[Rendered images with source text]
________________
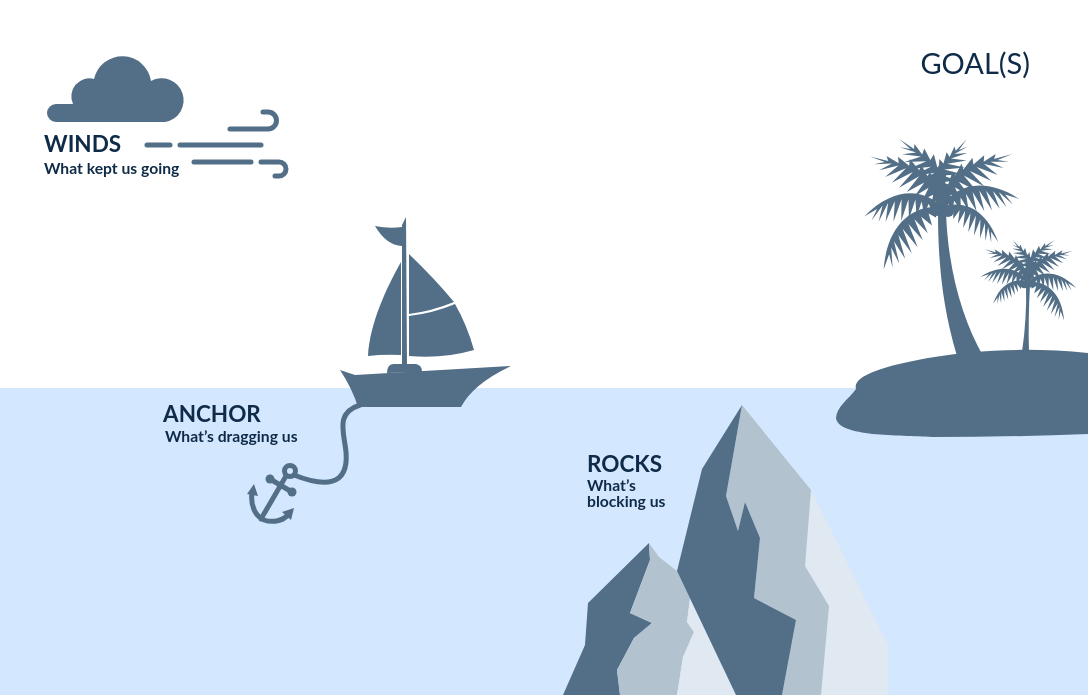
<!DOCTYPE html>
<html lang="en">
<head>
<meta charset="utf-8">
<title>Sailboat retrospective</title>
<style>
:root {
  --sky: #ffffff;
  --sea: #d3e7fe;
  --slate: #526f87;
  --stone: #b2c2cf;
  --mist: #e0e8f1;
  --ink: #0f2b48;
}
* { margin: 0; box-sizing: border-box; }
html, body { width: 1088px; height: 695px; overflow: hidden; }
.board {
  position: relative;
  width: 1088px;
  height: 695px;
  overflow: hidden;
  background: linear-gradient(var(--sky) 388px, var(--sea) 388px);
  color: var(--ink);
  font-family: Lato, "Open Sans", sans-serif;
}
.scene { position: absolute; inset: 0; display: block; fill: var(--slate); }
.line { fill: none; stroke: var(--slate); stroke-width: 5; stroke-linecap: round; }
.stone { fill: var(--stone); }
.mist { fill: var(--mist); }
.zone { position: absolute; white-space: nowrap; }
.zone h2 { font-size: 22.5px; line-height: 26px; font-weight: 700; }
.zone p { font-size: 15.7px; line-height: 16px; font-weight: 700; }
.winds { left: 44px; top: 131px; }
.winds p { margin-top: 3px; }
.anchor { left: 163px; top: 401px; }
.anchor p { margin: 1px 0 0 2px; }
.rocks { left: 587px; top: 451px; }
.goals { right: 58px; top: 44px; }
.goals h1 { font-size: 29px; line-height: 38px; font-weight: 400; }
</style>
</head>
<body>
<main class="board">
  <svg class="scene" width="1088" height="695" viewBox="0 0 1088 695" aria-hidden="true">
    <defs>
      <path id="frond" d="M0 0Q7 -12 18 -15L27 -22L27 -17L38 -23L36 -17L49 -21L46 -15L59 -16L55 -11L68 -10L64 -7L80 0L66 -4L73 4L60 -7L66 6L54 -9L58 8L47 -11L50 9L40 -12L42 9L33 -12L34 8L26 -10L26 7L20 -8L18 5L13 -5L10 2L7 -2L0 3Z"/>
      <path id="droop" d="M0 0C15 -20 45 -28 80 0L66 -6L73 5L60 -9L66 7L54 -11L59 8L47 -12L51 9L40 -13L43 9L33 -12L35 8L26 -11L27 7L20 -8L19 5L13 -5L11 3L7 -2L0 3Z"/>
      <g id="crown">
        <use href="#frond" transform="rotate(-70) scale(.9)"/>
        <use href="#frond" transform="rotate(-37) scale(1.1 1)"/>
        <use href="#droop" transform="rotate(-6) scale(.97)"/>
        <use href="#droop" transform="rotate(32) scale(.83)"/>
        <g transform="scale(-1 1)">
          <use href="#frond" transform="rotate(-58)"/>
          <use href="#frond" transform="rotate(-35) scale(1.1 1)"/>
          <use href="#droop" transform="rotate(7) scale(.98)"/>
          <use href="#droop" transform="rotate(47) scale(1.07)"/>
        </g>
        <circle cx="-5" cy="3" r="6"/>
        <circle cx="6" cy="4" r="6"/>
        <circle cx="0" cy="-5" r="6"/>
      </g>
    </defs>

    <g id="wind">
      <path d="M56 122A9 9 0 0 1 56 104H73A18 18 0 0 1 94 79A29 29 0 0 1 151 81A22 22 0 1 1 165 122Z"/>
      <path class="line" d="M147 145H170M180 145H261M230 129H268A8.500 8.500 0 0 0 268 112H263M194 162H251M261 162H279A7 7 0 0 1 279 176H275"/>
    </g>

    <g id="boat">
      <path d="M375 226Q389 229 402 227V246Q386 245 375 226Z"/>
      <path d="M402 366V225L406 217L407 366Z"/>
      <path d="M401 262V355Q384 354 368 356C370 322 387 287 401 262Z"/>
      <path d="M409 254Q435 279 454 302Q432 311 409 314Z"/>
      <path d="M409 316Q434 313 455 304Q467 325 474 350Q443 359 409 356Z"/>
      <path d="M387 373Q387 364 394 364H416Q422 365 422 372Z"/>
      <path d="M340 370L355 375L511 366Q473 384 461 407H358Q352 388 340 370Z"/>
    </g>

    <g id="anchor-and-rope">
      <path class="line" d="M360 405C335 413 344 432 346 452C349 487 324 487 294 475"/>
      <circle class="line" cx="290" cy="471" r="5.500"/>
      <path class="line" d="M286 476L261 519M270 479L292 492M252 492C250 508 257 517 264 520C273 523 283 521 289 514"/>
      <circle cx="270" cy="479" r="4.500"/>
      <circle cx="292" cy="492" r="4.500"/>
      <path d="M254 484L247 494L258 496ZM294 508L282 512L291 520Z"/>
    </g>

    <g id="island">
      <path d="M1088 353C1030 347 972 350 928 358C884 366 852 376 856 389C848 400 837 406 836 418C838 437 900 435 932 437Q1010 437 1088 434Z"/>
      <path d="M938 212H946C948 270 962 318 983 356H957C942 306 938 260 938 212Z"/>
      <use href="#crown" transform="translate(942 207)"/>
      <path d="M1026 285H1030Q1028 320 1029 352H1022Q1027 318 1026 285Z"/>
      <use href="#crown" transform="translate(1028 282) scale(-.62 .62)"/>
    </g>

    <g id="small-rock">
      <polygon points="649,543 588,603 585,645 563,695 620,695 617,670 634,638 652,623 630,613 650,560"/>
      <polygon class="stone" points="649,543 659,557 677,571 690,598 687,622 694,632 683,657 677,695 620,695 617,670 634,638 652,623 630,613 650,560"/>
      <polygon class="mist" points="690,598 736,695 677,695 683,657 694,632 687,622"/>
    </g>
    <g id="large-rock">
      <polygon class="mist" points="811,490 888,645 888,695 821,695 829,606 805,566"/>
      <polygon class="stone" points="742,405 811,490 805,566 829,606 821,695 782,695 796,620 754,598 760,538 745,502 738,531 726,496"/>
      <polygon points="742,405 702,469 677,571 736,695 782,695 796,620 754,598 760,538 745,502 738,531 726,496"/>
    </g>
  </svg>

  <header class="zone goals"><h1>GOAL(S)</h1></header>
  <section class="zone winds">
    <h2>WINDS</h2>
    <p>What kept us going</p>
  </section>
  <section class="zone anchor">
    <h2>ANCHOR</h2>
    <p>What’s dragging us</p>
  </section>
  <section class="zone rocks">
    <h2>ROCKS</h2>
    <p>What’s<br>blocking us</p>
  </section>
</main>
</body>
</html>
________________
## EXERCISE DETAILS
Output nothing but the records above, word for word, with the pictures removed.

## TASK SOLUTION
<!DOCTYPE html>
<html lang="en">
<head>
<meta charset="utf-8">
<title>Sailboat retrospective</title>
<style>
:root {
  --sky: #ffffff;
  --sea: #d3e7fe;
  --slate: #526f87;
  --stone: #b2c2cf;
  --mist: #e0e8f1;
  --ink: #0f2b48;
}
* { margin: 0; box-sizing: border-box; }
html, body { width: 1088px; height: 695px; overflow: hidden; }
.board {
  position: relative;
  width: 1088px;
  height: 695px;
  overflow: hidden;
  background: linear-gradient(var(--sky) 388px, var(--sea) 388px);
  color: var(--ink);
  font-family: Lato, "Open Sans", sans-serif;
}
.scene { position: absolute; inset: 0; display: block; fill: var(--slate); }
.line { fill: none; stroke: var(--slate); stroke-width: 5; stroke-linecap: round; }
.stone { fill: var(--stone); }
.mist { fill: var(--mist); }
.zone { position: absolute; white-space: nowrap; }
.zone h2 { font-size: 22.5px; line-height: 26px; font-weight: 700; }
.zone p { font-size: 15.7px; line-height: 16px; font-weight: 700; }
.winds { left: 44px; top: 131px; }
.winds p { margin-top: 3px; }
.anchor { left: 163px; top: 401px; }
.anchor p { margin: 1px 0 0 2px; }
.rocks { left: 587px; top: 451px; }
.goals { right: 58px; top: 44px; }
.goals h1 { font-size: 29px; line-height: 38px; font-weight: 400; }
</style>
</head>
<body>
<main class="board">
  <svg class="scene" width="1088" height="695" viewBox="0 0 1088 695" aria-hidden="true">
    <defs>
      <path id="frond" d="M0 0Q7 -12 18 -15L27 -22L27 -17L38 -23L36 -17L49 -21L46 -15L59 -16L55 -11L68 -10L64 -7L80 0L66 -4L73 4L60 -7L66 6L54 -9L58 8L47 -11L50 9L40 -12L42 9L33 -12L34 8L26 -10L26 7L20 -8L18 5L13 -5L10 2L7 -2L0 3Z"/>
      <path id="droop" d="M0 0C15 -20 45 -28 80 0L66 -6L73 5L60 -9L66 7L54 -11L59 8L47 -12L51 9L40 -13L43 9L33 -12L35 8L26 -11L27 7L20 -8L19 5L13 -5L11 3L7 -2L0 3Z"/>
      <g id="crown">
        <use href="#frond" transform="rotate(-70) scale(.9)"/>
        <use href="#frond" transform="rotate(-37) scale(1.1 1)"/>
        <use href="#droop" transform="rotate(-6) scale(.97)"/>
        <use href="#droop" transform="rotate(32) scale(.83)"/>
        <g transform="scale(-1 1)">
          <use href="#frond" transform="rotate(-58)"/>
          <use href="#frond" transform="rotate(-35) scale(1.1 1)"/>
          <use href="#droop" transform="rotate(7) scale(.98)"/>
          <use href="#droop" transform="rotate(47) scale(1.07)"/>
        </g>
        <circle cx="-5" cy="3" r="6"/>
        <circle cx="6" cy="4" r="6"/>
        <circle cx="0" cy="-5" r="6"/>
      </g>
    </defs>

    <g id="wind">
      <path d="M56 122A9 9 0 0 1 56 104H73A18 18 0 0 1 94 79A29 29 0 0 1 151 81A22 22 0 1 1 165 122Z"/>
      <path class="line" d="M147 145H170M180 145H261M230 129H268A8.500 8.500 0 0 0 268 112H263M194 162H251M261 162H279A7 7 0 0 1 279 176H275"/>
    </g>

    <g id="boat">
      <path d="M375 226Q389 229 402 227V246Q386 245 375 226Z"/>
      <path d="M402 366V225L406 217L407 366Z"/>
      <path d="M401 262V355Q384 354 368 356C370 322 387 287 401 262Z"/>
      <path d="M409 254Q435 279 454 302Q432 311 409 314Z"/>
      <path d="M409 316Q434 313 455 304Q467 325 474 350Q443 359 409 356Z"/>
      <path d="M387 373Q387 364 394 364H416Q422 365 422 372Z"/>
      <path d="M340 370L355 375L511 366Q473 384 461 407H358Q352 388 340 370Z"/>
    </g>

    <g id="anchor-and-rope">
      <path class="line" d="M360 405C335 413 344 432 346 452C349 487 324 487 294 475"/>
      <circle class="line" cx="290" cy="471" r="5.500"/>
      <path class="line" d="M286 476L261 519M270 479L292 492M252 492C250 508 257 517 264 520C273 523 283 521 289 514"/>
      <circle cx="270" cy="479" r="4.500"/>
      <circle cx="292" cy="492" r="4.500"/>
      <path d="M254 484L247 494L258 496ZM294 508L282 512L291 520Z"/>
    </g>

    <g id="island">
      <path d="M1088 353C1030 347 972 350 928 358C884 366 852 376 856 389C848 400 837 406 836 418C838 437 900 435 932 437Q1010 437 1088 434Z"/>
      <path d="M938 212H946C948 270 962 318 983 356H957C942 306 938 260 938 212Z"/>
      <use href="#crown" transform="translate(942 207)"/>
      <path d="M1026 285H1030Q1028 320 1029 352H1022Q1027 318 1026 285Z"/>
      <use href="#crown" transform="translate(1028 282) scale(-.62 .62)"/>
    </g>

    <g id="small-rock">
      <polygon points="649,543 588,603 585,645 563,695 620,695 617,670 634,638 652,623 630,613 650,560"/>
      <polygon class="stone" points="649,543 659,557 677,571 690,598 687,622 694,632 683,657 677,695 620,695 617,670 634,638 652,623 630,613 650,560"/>
      <polygon class="mist" points="690,598 736,695 677,695 683,657 694,632 687,622"/>
    </g>
    <g id="large-rock">
      <polygon class="mist" points="811,490 888,645 888,695 821,695 829,606 805,566"/>
      <polygon class="stone" points="742,405 811,490 805,566 829,606 821,695 782,695 796,620 754,598 760,538 745,502 738,531 726,496"/>
      <polygon points="742,405 702,469 677,571 736,695 782,695 796,620 754,598 760,538 745,502 738,531 726,496"/>
    </g>
  </svg>

  <header class="zone goals"><h1>GOAL(S)</h1></header>
  <section class="zone winds">
    <h2>WINDS</h2>
    <p>What kept us going</p>
  </section>
  <section class="zone anchor">
    <h2>ANCHOR</h2>
    <p>What’s dragging us</p>
  </section>
  <section class="zone rocks">
    <h2>ROCKS</h2>
    <p>What’s<br>blocking us</p>
  </section>
</main>
</body>
</html>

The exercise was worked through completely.